Source texts of formatted documents:

↓↓↓

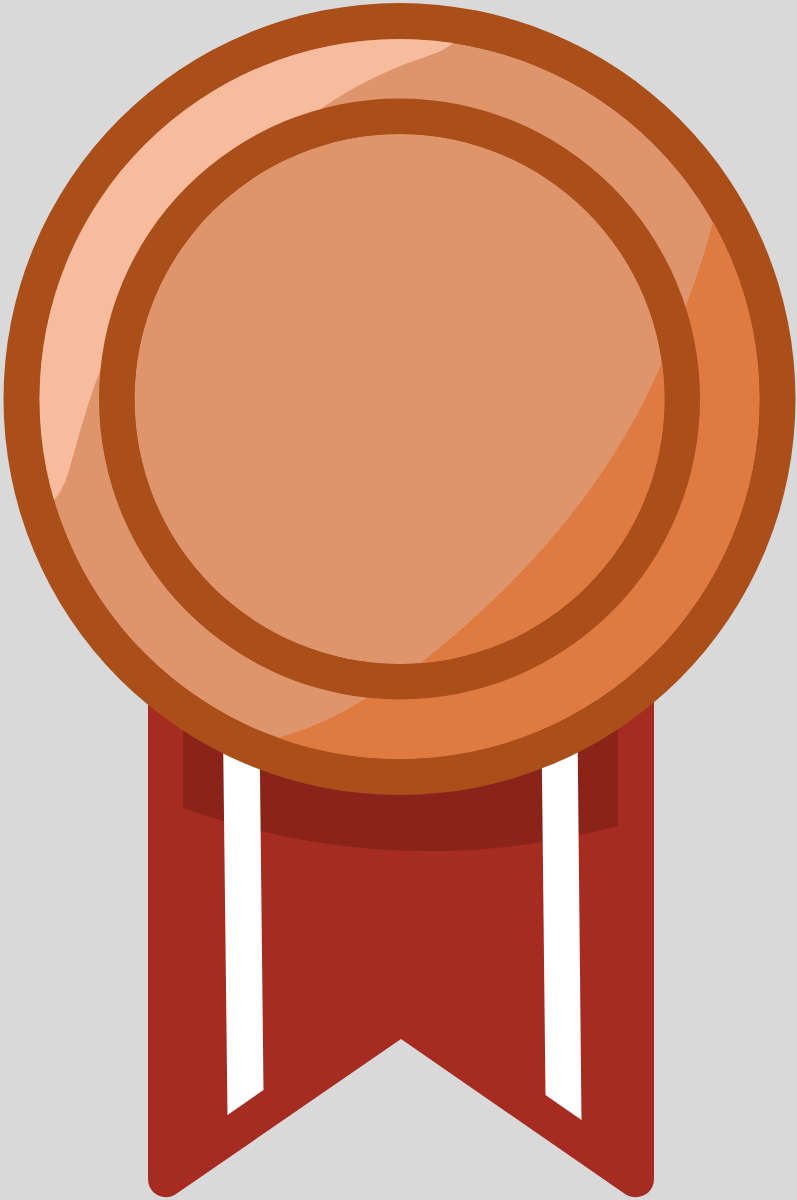
<!DOCTYPE html>
<html lang="en">
<head>
<meta charset="utf-8">
<title>Bronze medal with ribbon</title>
<style>
:root {
  --backdrop: #d9d9d9;
  --rim: #aa4e1a;
  --bronze: #df956c;
  --bronze-light: #f7bc9d;
  --bronze-deep: #df7a41;
  --ribbon: #a62c22;
  --ribbon-shadow: #8a241b;
  --stripe: #fff;
}
html, body { margin: 0; overflow: hidden; background: var(--backdrop); }
svg { display: block; width: 797px; height: 1200px; }
.rim { fill: var(--rim); }
.bronze { fill: var(--bronze); }
.light { fill: var(--bronze-light); }
.deep { fill: var(--bronze-deep); }
.ribbon { fill: var(--ribbon); }
.ribbon-shadow { fill: var(--ribbon-shadow); }
.stripe { fill: var(--stripe); }
</style>
</head>
<body>
<svg viewBox="0 0 797 1200" role="img" aria-label="Bronze medal on a red ribbon with two white stripes">
  <defs>
    <clipPath id="outer-face"><circle cx="399.5" cy="399" r="360"/></clipPath>
    <clipPath id="inner-face"><circle cx="399.5" cy="399" r="265"/></clipPath>
  </defs>

  <g id="ribbon">
    <path class="ribbon" d="M148 660H654V1179C654 1194 638 1202 625 1194L401 1039L176 1194C164 1202 148 1194 148 1179Z"/>
    <path class="ribbon-shadow" d="M183 690H618V826Q398 884 183 808Z"/>
    <polygon class="stripe" points="223,730 259.500,730 263.500,1090 227.500,1115"/>
    <polygon class="stripe" points="541.500,730 577.500,730 581.500,1120 545.500,1095"/>
  </g>

  <g id="medal">
    <circle class="rim" cx="399.500" cy="399" r="396"/>
    <g clip-path="url(#outer-face)">
      <circle class="bronze" cx="399.500" cy="399" r="360"/>
      <path class="light" d="M0 0H470L453 43C445 50 436 53 425 57Q370 75 322 108L200 240L101 369C88 400 79 436 68 474Q62 492 53 501L0 520Z"/>
      <path class="deep" d="M716 210Q704 260 685 308L560 560L368 697Q325 725 274 739V800H797V210Z"/>
    </g>
    <circle class="rim" cx="399.500" cy="399" r="300.500"/>
    <g clip-path="url(#inner-face)">
      <circle class="bronze" cx="399.500" cy="399" r="265"/>
      <path class="deep" d="M664 358C612 482 526 580 417 666H680V358Z"/>
    </g>
  </g>
</svg>
</body>
</html>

↑↑↑

WORK REQUIRED: Every line above should be copied exactly, apart from any pictures.

ANSWER SPACE:
<!DOCTYPE html>
<html lang="en">
<head>
<meta charset="utf-8">
<title>Bronze medal with ribbon</title>
<style>
:root {
  --backdrop: #d9d9d9;
  --rim: #aa4e1a;
  --bronze: #df956c;
  --bronze-light: #f7bc9d;
  --bronze-deep: #df7a41;
  --ribbon: #a62c22;
  --ribbon-shadow: #8a241b;
  --stripe: #fff;
}
html, body { margin: 0; overflow: hidden; background: var(--backdrop); }
svg { display: block; width: 797px; height: 1200px; }
.rim { fill: var(--rim); }
.bronze { fill: var(--bronze); }
.light { fill: var(--bronze-light); }
.deep { fill: var(--bronze-deep); }
.ribbon { fill: var(--ribbon); }
.ribbon-shadow { fill: var(--ribbon-shadow); }
.stripe { fill: var(--stripe); }
</style>
</head>
<body>
<svg viewBox="0 0 797 1200" role="img" aria-label="Bronze medal on a red ribbon with two white stripes">
  <defs>
    <clipPath id="outer-face"><circle cx="399.5" cy="399" r="360"/></clipPath>
    <clipPath id="inner-face"><circle cx="399.5" cy="399" r="265"/></clipPath>
  </defs>

  <g id="ribbon">
    <path class="ribbon" d="M148 660H654V1179C654 1194 638 1202 625 1194L401 1039L176 1194C164 1202 148 1194 148 1179Z"/>
    <path class="ribbon-shadow" d="M183 690H618V826Q398 884 183 808Z"/>
    <polygon class="stripe" points="223,730 259.500,730 263.500,1090 227.500,1115"/>
    <polygon class="stripe" points="541.500,730 577.500,730 581.500,1120 545.500,1095"/>
  </g>

  <g id="medal">
    <circle class="rim" cx="399.500" cy="399" r="396"/>
    <g clip-path="url(#outer-face)">
      <circle class="bronze" cx="399.500" cy="399" r="360"/>
      <path class="light" d="M0 0H470L453 43C445 50 436 53 425 57Q370 75 322 108L200 240L101 369C88 400 79 436 68 474Q62 492 53 501L0 520Z"/>
      <path class="deep" d="M716 210Q704 260 685 308L560 560L368 697Q325 725 274 739V800H797V210Z"/>
    </g>
    <circle class="rim" cx="399.500" cy="399" r="300.500"/>
    <g clip-path="url(#inner-face)">
      <circle class="bronze" cx="399.500" cy="399" r="265"/>
      <path class="deep" d="M664 358C612 482 526 580 417 666H680V358Z"/>
    </g>
  </g>
</svg>
</body>
</html>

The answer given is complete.